One caution: I’m a sticker for punctuation and language usage. Hey, I already told you I was a  dinosaur, and maybe there aren’t many of us left. But I’d suggest you take a very careful look at your intro letter. And/or, have a really anal English major look it over.  It couldn’t hurt.  And it might just be the grain of sand that weighs the scale in favor of hiring you over someone else. One fact: If I wasn’t also a Mizzou grad, I wouldn’t have bothered to respond.”

After I got over the initial embarrassment, I took his advice and not only reread my letter, but had a copy editor review it. I kept in touch with this agency owner and while he never had an opening at the same time I was looking, his advice has always been spot on.

Decode Job Search Jargon

corporate jargon

Before Pinterest, to create a bulletin board, you had to cut out magazine articles and photos. I used to stuff these clippings into folders and when recently cleaning out a closet came across a job search folder from 2007. In it was the above gem.

While the original article in the November issue of Self Magazine by Janene Mascarella translated five of the most common corporatese into plain language  was directed at interviewing, you can use the same tips and suggestions in your cover letter. Keep the job description in hand when you write the letter and underline key phrases and repeat them (if applicable). Then if you do score an interview, get out the job description again and review it once more.

In case you can’t read the scan, the details are below. Italics are additions to the original reporting.

  1. Meticulously detail-oriented means “you always follow through and not just follow up,” says David Nour, a consultant in Atlanta. Think: putting ideas into action after a meeting. Prove you’re it by asking about the company’s challenges in the interview, explain how you’ll meet them.
    This is still really good advice. By asking about the challenges and providing solutions or at least how you’ll work within those challenges means your interviewer will be picturing you in the company. 
  2. A team player means you care less about personal glory than about seeing the company succeed. If someone is slacking, you’ll forgo blaming and offer to help. Prove you’re it by including a collaborative project in your portfolio and specify how you contributed to it.
    You can also explain how you work with different personalities and contribute to the team environment in your current or past positions. 
  3. Strong analytical ability means you can glean valuable insights from raw data and use them for the company’s gain by, say, seizing on a trend before the competition. Prove you’re it by describing a work situation in which you brilliantly solved a thorny problem or blazed a new trail.
    It’s finally cool (at least in most circles) to be good at math and analytics (thanks social media!), don’t be afraid to show how you created a spreadsheet that displayed a trend or gave you the proper insights to make a decision. You don’t have to be working on a budget to use numbers.
  4. A dynamic go-getter means you’re high in stamina (but nit hyper), motivated and focused.
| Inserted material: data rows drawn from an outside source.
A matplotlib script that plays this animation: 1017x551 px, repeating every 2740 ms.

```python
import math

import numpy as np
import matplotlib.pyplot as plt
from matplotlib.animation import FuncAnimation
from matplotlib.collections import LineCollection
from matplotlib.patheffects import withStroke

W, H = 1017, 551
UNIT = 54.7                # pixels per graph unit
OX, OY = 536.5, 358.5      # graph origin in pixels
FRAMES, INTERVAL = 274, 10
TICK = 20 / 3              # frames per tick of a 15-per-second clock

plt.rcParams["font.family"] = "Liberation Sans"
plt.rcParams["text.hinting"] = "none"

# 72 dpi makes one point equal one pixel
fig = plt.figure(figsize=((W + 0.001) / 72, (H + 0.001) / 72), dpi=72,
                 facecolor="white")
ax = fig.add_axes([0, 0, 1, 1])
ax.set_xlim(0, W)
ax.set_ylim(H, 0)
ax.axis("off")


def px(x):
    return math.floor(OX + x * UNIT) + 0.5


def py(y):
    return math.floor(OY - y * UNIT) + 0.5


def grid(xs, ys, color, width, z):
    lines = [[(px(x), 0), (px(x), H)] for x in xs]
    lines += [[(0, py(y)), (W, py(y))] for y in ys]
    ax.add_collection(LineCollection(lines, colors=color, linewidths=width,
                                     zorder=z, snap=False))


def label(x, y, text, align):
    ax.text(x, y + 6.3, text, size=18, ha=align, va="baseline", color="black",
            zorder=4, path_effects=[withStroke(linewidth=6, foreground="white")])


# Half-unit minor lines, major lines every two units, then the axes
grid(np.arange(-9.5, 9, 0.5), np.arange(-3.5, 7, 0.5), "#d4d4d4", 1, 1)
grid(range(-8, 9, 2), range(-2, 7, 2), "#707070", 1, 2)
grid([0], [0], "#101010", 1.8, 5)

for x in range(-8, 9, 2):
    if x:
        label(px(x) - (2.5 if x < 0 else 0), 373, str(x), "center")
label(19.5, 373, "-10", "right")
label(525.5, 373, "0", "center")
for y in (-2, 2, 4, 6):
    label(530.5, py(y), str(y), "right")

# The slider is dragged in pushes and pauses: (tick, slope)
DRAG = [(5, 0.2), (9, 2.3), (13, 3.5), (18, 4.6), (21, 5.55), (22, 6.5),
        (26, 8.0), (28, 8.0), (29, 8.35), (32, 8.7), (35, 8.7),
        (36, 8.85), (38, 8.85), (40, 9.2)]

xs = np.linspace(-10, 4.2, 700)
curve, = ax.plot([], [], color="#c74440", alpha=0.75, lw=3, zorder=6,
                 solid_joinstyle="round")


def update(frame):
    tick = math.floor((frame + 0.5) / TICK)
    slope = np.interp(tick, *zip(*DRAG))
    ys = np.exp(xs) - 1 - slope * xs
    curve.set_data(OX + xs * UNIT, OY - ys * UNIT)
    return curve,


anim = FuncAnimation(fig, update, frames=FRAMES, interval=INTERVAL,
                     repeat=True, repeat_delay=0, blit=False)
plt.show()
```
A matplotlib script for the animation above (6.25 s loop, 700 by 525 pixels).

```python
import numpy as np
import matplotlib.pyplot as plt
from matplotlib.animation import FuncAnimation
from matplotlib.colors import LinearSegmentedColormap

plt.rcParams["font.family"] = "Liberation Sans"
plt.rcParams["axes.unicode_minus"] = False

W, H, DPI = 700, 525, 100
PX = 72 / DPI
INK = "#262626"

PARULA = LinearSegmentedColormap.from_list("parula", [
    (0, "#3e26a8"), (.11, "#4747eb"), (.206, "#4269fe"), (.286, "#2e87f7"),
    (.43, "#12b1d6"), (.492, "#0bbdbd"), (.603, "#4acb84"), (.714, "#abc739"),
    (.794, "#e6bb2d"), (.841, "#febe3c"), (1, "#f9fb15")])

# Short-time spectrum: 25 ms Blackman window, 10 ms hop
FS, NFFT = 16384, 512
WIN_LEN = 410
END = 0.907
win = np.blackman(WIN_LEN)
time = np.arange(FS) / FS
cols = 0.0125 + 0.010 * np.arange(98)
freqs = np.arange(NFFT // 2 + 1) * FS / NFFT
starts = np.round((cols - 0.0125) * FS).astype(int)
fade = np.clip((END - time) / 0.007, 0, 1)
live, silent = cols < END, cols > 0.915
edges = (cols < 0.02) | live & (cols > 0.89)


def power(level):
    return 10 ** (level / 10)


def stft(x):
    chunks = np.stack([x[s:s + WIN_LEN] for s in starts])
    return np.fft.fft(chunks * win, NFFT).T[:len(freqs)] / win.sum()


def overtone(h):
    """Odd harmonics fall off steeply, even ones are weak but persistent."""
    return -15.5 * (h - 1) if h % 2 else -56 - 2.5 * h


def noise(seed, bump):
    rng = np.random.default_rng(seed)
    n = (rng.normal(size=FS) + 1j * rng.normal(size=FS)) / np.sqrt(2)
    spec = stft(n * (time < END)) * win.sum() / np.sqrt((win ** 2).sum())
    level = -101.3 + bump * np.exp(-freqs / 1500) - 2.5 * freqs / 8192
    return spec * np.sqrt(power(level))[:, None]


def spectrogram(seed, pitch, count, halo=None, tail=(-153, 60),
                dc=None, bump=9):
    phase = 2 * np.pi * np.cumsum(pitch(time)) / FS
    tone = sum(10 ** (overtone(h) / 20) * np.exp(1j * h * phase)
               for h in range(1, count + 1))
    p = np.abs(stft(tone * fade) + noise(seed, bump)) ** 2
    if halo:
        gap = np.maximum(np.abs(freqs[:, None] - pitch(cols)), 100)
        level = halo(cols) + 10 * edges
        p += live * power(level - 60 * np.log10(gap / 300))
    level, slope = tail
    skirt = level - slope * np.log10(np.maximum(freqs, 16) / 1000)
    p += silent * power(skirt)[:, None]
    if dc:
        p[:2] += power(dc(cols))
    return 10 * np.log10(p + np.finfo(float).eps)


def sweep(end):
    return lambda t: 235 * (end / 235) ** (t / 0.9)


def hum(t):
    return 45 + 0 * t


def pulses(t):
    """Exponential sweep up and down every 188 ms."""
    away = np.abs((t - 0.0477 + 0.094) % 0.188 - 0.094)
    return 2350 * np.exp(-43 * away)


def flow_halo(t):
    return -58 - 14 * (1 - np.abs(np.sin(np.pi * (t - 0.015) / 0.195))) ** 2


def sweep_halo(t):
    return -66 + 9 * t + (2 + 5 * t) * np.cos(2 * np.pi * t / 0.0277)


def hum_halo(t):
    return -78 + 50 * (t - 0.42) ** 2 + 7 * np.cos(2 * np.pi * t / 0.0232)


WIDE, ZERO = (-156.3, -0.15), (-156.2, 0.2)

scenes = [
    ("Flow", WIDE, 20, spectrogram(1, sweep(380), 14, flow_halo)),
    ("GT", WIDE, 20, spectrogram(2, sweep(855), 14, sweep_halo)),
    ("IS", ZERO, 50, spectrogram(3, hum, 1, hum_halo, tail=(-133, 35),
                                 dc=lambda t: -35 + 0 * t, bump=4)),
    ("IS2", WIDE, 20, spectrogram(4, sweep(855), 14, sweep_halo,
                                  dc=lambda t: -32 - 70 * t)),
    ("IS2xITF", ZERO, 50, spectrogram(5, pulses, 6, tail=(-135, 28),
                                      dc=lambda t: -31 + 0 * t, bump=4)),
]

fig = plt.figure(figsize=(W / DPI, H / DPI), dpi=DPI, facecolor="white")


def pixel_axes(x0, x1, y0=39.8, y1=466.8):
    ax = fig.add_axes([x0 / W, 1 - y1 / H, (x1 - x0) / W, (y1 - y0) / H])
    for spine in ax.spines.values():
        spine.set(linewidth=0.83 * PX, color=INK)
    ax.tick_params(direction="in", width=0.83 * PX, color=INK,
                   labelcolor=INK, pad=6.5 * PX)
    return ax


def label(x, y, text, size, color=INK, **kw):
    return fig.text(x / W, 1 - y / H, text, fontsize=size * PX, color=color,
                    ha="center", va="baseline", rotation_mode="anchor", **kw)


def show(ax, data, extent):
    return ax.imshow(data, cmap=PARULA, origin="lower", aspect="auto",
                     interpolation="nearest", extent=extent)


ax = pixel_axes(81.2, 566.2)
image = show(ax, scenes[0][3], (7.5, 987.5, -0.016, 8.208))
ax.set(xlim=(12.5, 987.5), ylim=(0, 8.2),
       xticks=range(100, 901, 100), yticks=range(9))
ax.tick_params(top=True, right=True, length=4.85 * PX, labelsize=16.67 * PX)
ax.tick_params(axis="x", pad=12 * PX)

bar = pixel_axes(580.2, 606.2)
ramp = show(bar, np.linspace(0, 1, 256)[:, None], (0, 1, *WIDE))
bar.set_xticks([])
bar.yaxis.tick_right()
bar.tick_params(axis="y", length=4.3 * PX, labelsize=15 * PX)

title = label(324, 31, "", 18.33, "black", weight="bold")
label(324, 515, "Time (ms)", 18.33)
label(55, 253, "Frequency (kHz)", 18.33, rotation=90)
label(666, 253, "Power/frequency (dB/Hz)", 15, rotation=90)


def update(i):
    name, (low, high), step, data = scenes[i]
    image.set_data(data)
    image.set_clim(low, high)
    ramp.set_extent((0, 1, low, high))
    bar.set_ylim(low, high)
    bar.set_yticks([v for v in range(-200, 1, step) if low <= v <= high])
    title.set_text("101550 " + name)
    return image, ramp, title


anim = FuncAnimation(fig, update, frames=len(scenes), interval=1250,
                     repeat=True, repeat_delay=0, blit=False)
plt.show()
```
You will channel your energy to the work hustling to get it done. Prove you’re it by underscoring your drive by describing how your responsibilities have grown with each position held.
    Don’t be afraid to say you look at deadlines like a challenge and always strive to meet expectations. Explain how you find work arounds for the inevitable road blocks that come up in projects. You can also give examples of how you work well independently or with minimal supervision. 
  5. Superior interpersonal skills means you’re ubertrustworthy and intuitive. Understanding a client’s needs and collaborating to meet them come naturally to you. Prove you’re it by showing stellar people smarts on the interview by asking at least two sincere questions.
    You can start with the challenges question from the first tip. You can also reiterate how you’ve worked on sensitive (without divulging too much information) projects or with a large team. This is rally code for minimal drama. The company wants to hire someone who won’t make interpersonal waves and will strive to get along with every one.

What do you think? Are these tips still relevant?